The EPA’s toxic mega-spill of millions of gallons of heavy metal-laden wastewater into Colorado’s Animas River is not EPA Chief Gina McCarthy’s (shown) only problem; a congressional committee has sent her a letter posing the possibility of charging her with “criminal liability” for making “false and misleading” statements during her testimony at a committee hearing on July 9.
A key issue of the hearing, which was entitled "Examining EPA's Regulatory Overreach," was the U.S. Environmental Protection Agency's use of “secret science” to further its ever-expansive, intrusive, oppressive, and enormously expensive regulatory agenda. EPA critics have been charging for some time that the agency has been basing many of its most outrageous claims and grabs for power upon supposed “scientific studies” and data that are not available for public examination, or even for members of Congress to evaluate.
In a letter dated August 11, Representative Lamar Smith (R-Texas), chairman of the House Committee on Science, Space and Technology, and 12 other committee members told President Obama's EPA administrator: “The Committee has found several instances where your responses to questions posed by Members were false and misleading. Prior to further investigative action by the Committee, we want to invite you to reflect on your testimony and provide further details.
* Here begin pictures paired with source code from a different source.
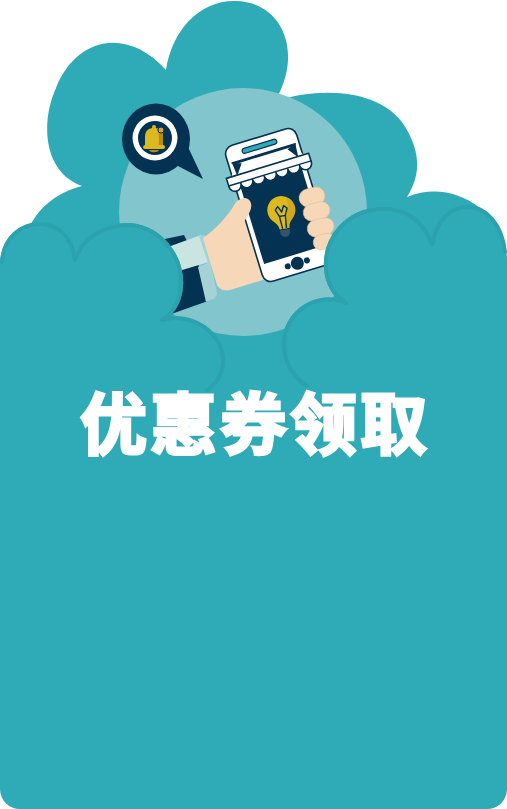
<!DOCTYPE html>
<html lang="zh-CN">
<head>
<meta charset="utf-8">
<title>优惠券领取</title>
<style>
:root {
  --teal: #2eabb6;
  --teal-edge: #2ba2ae;
  --halo: #82c5cc;
  --navy: #043252;
  --gold: #dcb91f;
  --gold-dark: #b98d12;
  --skin: #f6d8b9;
  --skin-edge: #e9bd93;
  --cuff: #c9e4e1;
  --cuff-shade: #a5d2d6;
  --white: #fff;
}
* { box-sizing: border-box; margin: 0; }
html, body { width: 507px; height: 809px; overflow: hidden; background: var(--white); }
.coupon { position: relative; width: 507px; height: 809px; overflow: hidden; }
.scene { position: absolute; inset: 0; display: block; }
.title {
  position: absolute; left: 0; top: 370px; width: 507px; height: 100px;
  display: flex; justify-content: center; align-items: center;
  color: var(--white);
  font: 900 67px/100px "Noto Sans CJK SC", sans-serif;
  letter-spacing: 3px; text-indent: 3px; white-space: nowrap;
  -webkit-text-stroke: 3px var(--white);
  paint-order: stroke fill;
  stroke-linejoin: round;
}
.teal { fill: var(--teal); }
.cloud { fill: var(--teal); }
.cloud-edge { fill: none; stroke: var(--teal-edge); stroke-width: 4; stroke-linecap: round; stroke-linejoin: round; }
.halo { fill: var(--halo); }
.navy { fill: var(--navy); }
.white { fill: var(--white); }
.gold { fill: var(--gold); }
.gold-dark { fill: var(--gold-dark); }
.skin { fill: var(--skin); }
.cuff { fill: var(--cuff); }
.cuff-shade { fill: var(--cuff-shade); }
.outlined { fill: var(--white); stroke: var(--navy); stroke-width: 1.6; stroke-linejoin: round; }
.navy-line { fill: none; stroke: var(--navy); stroke-width: 1.4; stroke-linecap: round; stroke-linejoin: round; }
.finger { fill: var(--skin); stroke: var(--skin-edge); stroke-width: 0.6; }
</style>
</head>
<body>
<main class="coupon">
  <svg class="scene" width="507" height="809" viewBox="0 0 507 809" aria-hidden="true">
    <g id="backdrop" class="teal">
      <path d="M28 230C38 207 58 192 82 186C44 172 40 124 56 88C76 38 126 26 166 70C172 30 200 0 236 1C282 2 304 52 275 101C330 84 388 93 407 130C421 155 420 176 407 197C432 187 458 191 480 208V330H28Z"/>
      <path d="M0 265H507V789A20 20 0 0 1 487 809H20A20 20 0 0 1 0 789Z"/>
    </g>

    <circle class="halo" cx="243" cy="212" r="124"/>

    <g id="notification">
      <path class="navy" d="M176 165L203 179L188 147Z"/>
      <ellipse class="navy" cx="156" cy="139" rx="34" ry="35.5"/>
      <circle class="white" cx="155" cy="138" r="22.5"/>
      <circle class="navy" cx="155" cy="138" r="17"/>
      <circle class="gold" cx="154" cy="127" r="2"/>
      <path class="gold" d="M145 147V137C145 130 149 128 154 128C159 128 163 130 163 137V147Z"/>
      <path class="gold-dark" d="M156 128C160 129 163 131 163 137V147H158C160 140 159 133 156 128Z"/>
      <rect class="gold" x="143" y="145" width="22" height="4" rx="2"/>
      <path class="gold-dark" d="M149 150H159C158 153 150 153 149 150Z"/>
      <circle cx="161" cy="130" r="3" fill="#e0a02c" stroke="#043252"/>
    </g>

    <g id="arm">
      <path class="navy" d="M160 240L184 235L188 243L160 256Z"/>
      <path class="navy" d="M160 274L198 263L208 301L160 318Z"/>
      <path class="cuff" d="M168 247L201 235L209 262L172 273Z"/>
      <path class="cuff-shade" d="M199 236L205 235L217 293Q217 297 213 299L206 302L198 267L208 263Z"/>
      <path class="skin" d="M203 238C215 230 228 216 237 201C242 194 252 198 252 206L251 222L266 279L230 290Q221 292 217 285Z"/>
    </g>

    <g id="phone" transform="translate(279.5 205) rotate(-17)">
      <rect class="outlined" x="-37" y="-71" width="74" height="142" rx="9"/>
      <rect class="navy" x="-32" y="-36" width="64" height="88"/>
      <rect x="-20" y="-64.5" width="36" height="5" rx="2.5" fill="#2eabb6" stroke="#043252" stroke-width="1.2"/>
      <path class="navy" d="M-33 -54H33L31 -39H-31Z"/>
      <path class="white" d="M-32 -53H32L39 -39H-39Z" transform="translate(0 1)"/>
      <path class="navy" d="M-33 -54L-24 -51L-32 -40ZM33 -54L24 -51L32 -40Z"/>
      <path class="navy-line" d="M-33 -54H33"/>
      <path class="outlined" d="M-43 -41H43V-32A6.1 6.1 0 0 1 30.7 -32A6.1 6.1 0 0 1 18.4 -32A6.1 6.1 0 0 1 6.1 -32A6.1 6.1 0 0 1 -6.1 -32A6.1 6.1 0 0 1 -18.4 -32A6.1 6.1 0 0 1 -30.7 -32A6.1 6.1 0 0 1 -43 -32Z"/>
      <path class="navy-line" d="M-43 -33H43"/>
      <circle class="navy" cx="0" cy="61" r="6.5"/>
      <circle class="navy" cx="-10" cy="61" r="3"/>
      <circle class="navy" cx="10" cy="61" r="3"/>
    </g>

    <g id="idea-bulb" transform="translate(281.5 211) rotate(-10)">
      <path class="gold" d="M-5 18C-5 10 -14 9 -14 -1A14 14 0 0 1 14 -1C14 9 5 10 5 18Z"/>
      <path class="gold-dark" d="M7 -12C18 -5 15 5 9 10C5 13 5 15 5 18H0C1 8 10 2 7 -12Z" opacity=".35"/>
      <path class="navy-line" d="M-2 17L-3 5L-6 -2L-3 -5L0 1L3 -5L6 -2L3 5L2 17M-3 5H3"/>
      <path d="M-5 19H5V23L2 26H-2L-5 23Z" fill="#35536a"/>
    </g>

    <g id="fingers">
      <rect class="finger" x="299" y="188" width="26" height="18" rx="9" transform="rotate(-14 312 197)"/>
      <rect class="finger" x="303" y="203" width="27" height="17" rx="8.5" transform="rotate(-14 316 211)"/>
      <rect class="finger" x="307" y="219" width="27" height="17" rx="8.5" transform="rotate(-14 320 227)"/>
      <rect class="finger" x="313" y="234" width="22" height="15" rx="7.5" transform="rotate(-14 324 241)"/>
      <path class="skin" d="M232 210C236 198 246 195 250 201C254 207 248 216 241 226Z"/>
    </g>

    <g id="left-cloud">
      <path class="cloud" d="M0 266C0 238 20 222 40 222C59 222 73 236 76 256C85 232 108 222 130 223C164 226 185 258 183 286C182 304 172 317 162 322C193 309 226 332 225 362C224 378 216 388 205 394L0 420Z"/>
      <path class="cloud-edge" d="M2 262C3 238 21 224 40 224C58 224 72 237 75 260C84 234 108 225 130 225C163 228 183 259 181 286C180 303 171 315 162 320C191 311 224 333 223 362C222 376 216 384 207 390"/>
    </g>
    <g id="right-cloud">
      <path class="cloud" d="M507 258C505 226 488 205 468 205C448 205 435 220 432 241C425 219 404 206 382 207C345 208 322 238 324 268C325 285 334 298 346 304C316 287 282 312 282 344C282 365 296 384 310 390L507 420Z"/>
      <path class="cloud-edge" d="M505 252C502 224 486 207 468 207C449 207 436 222 432 245C424 220 404 208 382 209C346 210 324 239 326 268C327 284 335 296 346 303C317 290 284 313 284 344C284 363 294 378 307 386"/>
    </g>
  </svg>
  <h1 class="title">优惠券领取</h1>
</main>
</body>
</html>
Should it be necessary to clarify or amend your testimony, then we request you do so as quickly as possible.”
“One of the main topics at the July 9 hearing,” the committee letter continued, “was the transparency of EPA's regulatory agenda. Many of the Members asked questions regarding EPA's use of secret science and the access that Congress and the American people have to the data that justifies the agency's rulemakings. Ensuring that all of the data on which EPA relies for its rulemaking is publically available is an important goal of this Committee.”
A major focal point of the hearing was the EPA’s claim to authority to set standards and regulations for “Waters of the United States” (WOTUS), a huge federal usurpation of state and local authority, as well as a dangerous attack on private property rights. (See "EPA Water Police Coming to Your Farm, Business — and Back Yard").
During McCarthy’s testimony, Committee Vice Chairman Frank Lucas (R-Okla.) asked her if the science studies used to justify the agency’s WOTUS rules had been made publicly available. She affirmed that they had been. But the committee found otherwise.
The committee letter states that “EPA's [WOTUS] determination … does not rely on peer reviewed science nor on publically available Scientific Advisory Board (SAB) determinations. Clearly, EPA's determination relies upon some other analysis that is not public in the docket.”
Moreover, the committee letter continues, EPA’s WOTUS rule conflicts with the science findings of the U.S. Army Corps of Engineers. “EPA has not provided any scientific or legal justification for the figures outlined in Mr. Lucas' questioning,” the committee charged. It noted further, “In an April 24, 2015, memorandum, the Corps asserts that EPA provided no scientific basis for the 4,000 foot limit listed in the final rule. Moreover, the Corps states very clearly that its belief is that the number is entirely arbitrary.”
Then the committee notes:
Your statement that the information and data requested in Mr. Lucas' question was publically available in the EPA docket was false and misleading. Based on the Corps' memorandum, it is apparent that the figures outlined in EPA's filial WOTUS rule were completely arbitrary and not based on any science. These numbers are neither mentioned in the Connectivity Report nor in the SAB documents. In fact, EPA never had any scientific justification for these figures, so it could not provide them in the docket for the public to review nor could it provide them to the Corps, the co-agency charged with promulgating the WOTUS rule. The lack of scientific justification and lack of appropriate collaboration with the Corps on the final rule calls into question the legality of this rule. Moreover, the public never had an opportunity to provide comment on the validity of these distances in the proposed rule as they appeared only in the final rule.
The letter also takes McCarthy to task for alleged false and misleading statements during the hearing on matters regarding the EPA’s draconian background ozone regulations in its proposed National Ambient Air Quality Standards (NAAQS).
The letter reminds Administrator McCarthy that her “false and misleading” statements may be considered a criminal matter. It states:
Providing false or misleading testimony to Congress is a serious matter. Witnesses who purposely give false or misleading testimony during a congressional hearing may be subject to criminal liability under Section 1001 of Title 18 of the U.S. Code, which prohibits "knowingly and willfully" making materially false statements to Congress. With that in mind, we write to request that you correct the record and to implore you to be truthful with the American public about matters related to EPA's regulatory agenda going forward.
In addition to Chairman Smith and Vice Chairman Lucas, the members who wrote and signed the letter to McCarthy include Representatives Ralph Lee Abraham (R-La.), Randy Hultgren (R-Ill.), Bill Posey (R-Fla.), Jim Bridenstine (R-Okla.), Randy Weber (R-Texas), Bill Johnson (R-Ohio), John Moolenaar (R-Mich.), Steve Knight (R-Calif.), Bruce Westerman (R-Ark.), Gary Palmer (R-Ala.), and Barry Loudermilk (R-Ga.).